The Best Horse

In Zen Mind, Beginner’s Mind, Shunryu Suzuki writes: “In our scripture it is said that there are four kinds of horses. The best horse will run before it sees the shadow of the whip. That is the best one.

The second one will run just before the whip reaches his skin. The third one will run when it feels pain on his body. The fourth one will run after the pain penetrates into the marrow of his bone. That is the worst one.

When we hear this story, perhaps everyone wants to be a good horse-the best horse. Those who find a great difficulty in practice of Zen will find more meaning of Zen. So sometimes I think the best horse is the worst horse and the worst horse is the best one.”

In this case, the best horse took a break from eating his lunch to let me take his photo.

Maslow’s Hierarchy of Needs

Failure to launch
Failure to launch

Abraham Maslow was a psychologist best known for creating his hierarchy of needs. Of the five needs, the first four are referred to as deficiency needs, and are said to motivate people when they are unmet.

One day I was passing through Bird In Hand, and saw one of the hot air balloons filling up as they do most summer afternoons. I decided that I needed a great photograph of it and I was motivated. The light was good, it was warm, and they were launching three at the same time. I was as excited as a donkey on Donkey Derby Day (it’s an Irish thing).

There was plenty of time so I took a few test shots, checked the exposure and the camera suddenly died.
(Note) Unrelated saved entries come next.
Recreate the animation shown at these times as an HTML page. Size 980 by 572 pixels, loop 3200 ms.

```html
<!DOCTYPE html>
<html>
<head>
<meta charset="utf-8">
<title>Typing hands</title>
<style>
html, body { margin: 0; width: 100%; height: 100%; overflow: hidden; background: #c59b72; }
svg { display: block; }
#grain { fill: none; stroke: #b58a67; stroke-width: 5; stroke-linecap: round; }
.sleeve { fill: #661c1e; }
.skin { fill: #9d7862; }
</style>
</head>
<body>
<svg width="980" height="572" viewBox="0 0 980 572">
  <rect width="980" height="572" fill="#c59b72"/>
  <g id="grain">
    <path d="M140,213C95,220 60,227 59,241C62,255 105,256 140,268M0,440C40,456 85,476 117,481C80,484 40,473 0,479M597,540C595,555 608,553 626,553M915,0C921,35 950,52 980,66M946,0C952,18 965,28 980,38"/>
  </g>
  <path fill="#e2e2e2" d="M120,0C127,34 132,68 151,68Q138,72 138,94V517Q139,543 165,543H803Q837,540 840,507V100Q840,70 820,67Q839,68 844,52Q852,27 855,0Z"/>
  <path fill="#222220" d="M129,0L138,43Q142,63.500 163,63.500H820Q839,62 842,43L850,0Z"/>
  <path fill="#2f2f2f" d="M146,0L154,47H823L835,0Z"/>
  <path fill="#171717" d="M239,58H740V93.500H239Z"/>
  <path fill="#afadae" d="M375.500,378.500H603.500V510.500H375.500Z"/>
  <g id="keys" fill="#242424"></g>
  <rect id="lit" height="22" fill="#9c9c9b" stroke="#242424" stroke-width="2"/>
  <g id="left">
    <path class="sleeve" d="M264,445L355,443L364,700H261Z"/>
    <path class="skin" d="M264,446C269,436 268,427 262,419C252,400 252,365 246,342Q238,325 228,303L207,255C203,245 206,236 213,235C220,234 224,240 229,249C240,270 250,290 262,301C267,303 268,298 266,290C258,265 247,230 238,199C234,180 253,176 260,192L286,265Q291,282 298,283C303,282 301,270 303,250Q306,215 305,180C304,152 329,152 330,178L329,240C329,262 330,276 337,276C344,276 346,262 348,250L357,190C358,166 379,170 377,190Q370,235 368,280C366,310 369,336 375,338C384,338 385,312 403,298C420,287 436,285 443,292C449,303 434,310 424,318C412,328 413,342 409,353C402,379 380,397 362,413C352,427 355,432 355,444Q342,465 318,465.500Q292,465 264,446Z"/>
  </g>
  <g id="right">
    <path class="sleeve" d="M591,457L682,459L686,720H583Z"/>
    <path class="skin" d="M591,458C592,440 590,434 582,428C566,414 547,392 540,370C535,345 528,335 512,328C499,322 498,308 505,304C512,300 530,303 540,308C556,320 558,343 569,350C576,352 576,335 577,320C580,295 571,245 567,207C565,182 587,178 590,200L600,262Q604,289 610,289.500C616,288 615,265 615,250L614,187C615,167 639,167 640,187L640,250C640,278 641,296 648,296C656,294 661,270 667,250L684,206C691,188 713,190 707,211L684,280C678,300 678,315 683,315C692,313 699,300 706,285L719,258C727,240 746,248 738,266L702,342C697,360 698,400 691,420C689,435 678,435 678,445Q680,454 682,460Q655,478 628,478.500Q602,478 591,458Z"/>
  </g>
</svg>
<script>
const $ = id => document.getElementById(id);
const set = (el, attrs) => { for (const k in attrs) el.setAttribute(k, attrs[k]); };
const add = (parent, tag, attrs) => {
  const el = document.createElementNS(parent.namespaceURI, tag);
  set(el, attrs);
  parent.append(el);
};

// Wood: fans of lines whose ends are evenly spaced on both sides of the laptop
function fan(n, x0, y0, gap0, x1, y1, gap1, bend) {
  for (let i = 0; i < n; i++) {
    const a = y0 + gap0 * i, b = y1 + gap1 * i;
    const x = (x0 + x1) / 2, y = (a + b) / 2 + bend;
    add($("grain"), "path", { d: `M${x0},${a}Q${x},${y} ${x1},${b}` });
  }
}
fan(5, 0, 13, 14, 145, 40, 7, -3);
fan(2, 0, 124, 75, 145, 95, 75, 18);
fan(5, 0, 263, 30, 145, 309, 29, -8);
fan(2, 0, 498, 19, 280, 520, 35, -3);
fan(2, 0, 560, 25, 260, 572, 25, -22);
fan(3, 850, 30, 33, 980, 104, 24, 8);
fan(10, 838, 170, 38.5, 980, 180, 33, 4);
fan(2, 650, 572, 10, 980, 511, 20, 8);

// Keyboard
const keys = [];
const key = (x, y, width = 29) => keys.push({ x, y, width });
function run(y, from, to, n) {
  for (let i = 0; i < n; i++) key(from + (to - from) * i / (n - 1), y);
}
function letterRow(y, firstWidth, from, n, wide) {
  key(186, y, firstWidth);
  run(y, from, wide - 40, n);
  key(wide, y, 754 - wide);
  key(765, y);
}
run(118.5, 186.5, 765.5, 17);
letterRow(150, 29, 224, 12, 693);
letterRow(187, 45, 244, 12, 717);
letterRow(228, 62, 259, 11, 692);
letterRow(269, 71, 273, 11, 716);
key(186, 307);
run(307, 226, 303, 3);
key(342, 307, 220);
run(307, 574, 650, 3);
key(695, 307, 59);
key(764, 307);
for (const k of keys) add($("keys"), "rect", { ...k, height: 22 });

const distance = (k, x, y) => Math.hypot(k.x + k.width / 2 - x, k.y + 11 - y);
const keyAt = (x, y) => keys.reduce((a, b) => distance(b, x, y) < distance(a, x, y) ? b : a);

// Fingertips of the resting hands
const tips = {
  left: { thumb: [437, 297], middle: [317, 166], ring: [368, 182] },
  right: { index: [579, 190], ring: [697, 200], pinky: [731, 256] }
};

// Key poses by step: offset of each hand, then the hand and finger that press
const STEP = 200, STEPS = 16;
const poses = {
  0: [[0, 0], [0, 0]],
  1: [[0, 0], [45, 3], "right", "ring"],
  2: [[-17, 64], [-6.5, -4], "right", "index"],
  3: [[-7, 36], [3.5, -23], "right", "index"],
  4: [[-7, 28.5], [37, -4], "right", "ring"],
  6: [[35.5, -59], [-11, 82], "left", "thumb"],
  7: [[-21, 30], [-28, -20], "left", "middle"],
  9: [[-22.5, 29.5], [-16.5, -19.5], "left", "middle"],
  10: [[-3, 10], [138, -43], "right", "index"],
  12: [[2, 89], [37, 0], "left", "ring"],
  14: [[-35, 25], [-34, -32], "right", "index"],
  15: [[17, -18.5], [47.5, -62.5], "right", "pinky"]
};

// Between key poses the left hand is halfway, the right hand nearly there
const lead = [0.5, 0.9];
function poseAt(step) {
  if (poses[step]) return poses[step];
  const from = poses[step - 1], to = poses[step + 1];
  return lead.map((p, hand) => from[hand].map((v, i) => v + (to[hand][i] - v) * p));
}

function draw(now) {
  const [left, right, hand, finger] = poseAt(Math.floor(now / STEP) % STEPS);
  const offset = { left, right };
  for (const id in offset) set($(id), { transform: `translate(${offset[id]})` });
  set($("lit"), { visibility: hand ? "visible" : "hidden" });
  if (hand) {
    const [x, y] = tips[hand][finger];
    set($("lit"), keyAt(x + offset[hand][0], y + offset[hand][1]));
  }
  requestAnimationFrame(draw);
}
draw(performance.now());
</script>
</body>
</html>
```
Not having the extra battery with me, I stayed to watch for a while, pretending that it was enough just to see three balloons floating into the gorgeous blue sky, but it wasn’t, my needs were unmet.

The fifth need is self-actualization, and he estimated that only two percent of people would ever reach that state.

He is also known for Maslow’s hammer, popularly phrased as “If all you have is a hammer, everything looks like a nail.” Or in my case, if all you have is a dead camera, go home, eat dinner and try again another time.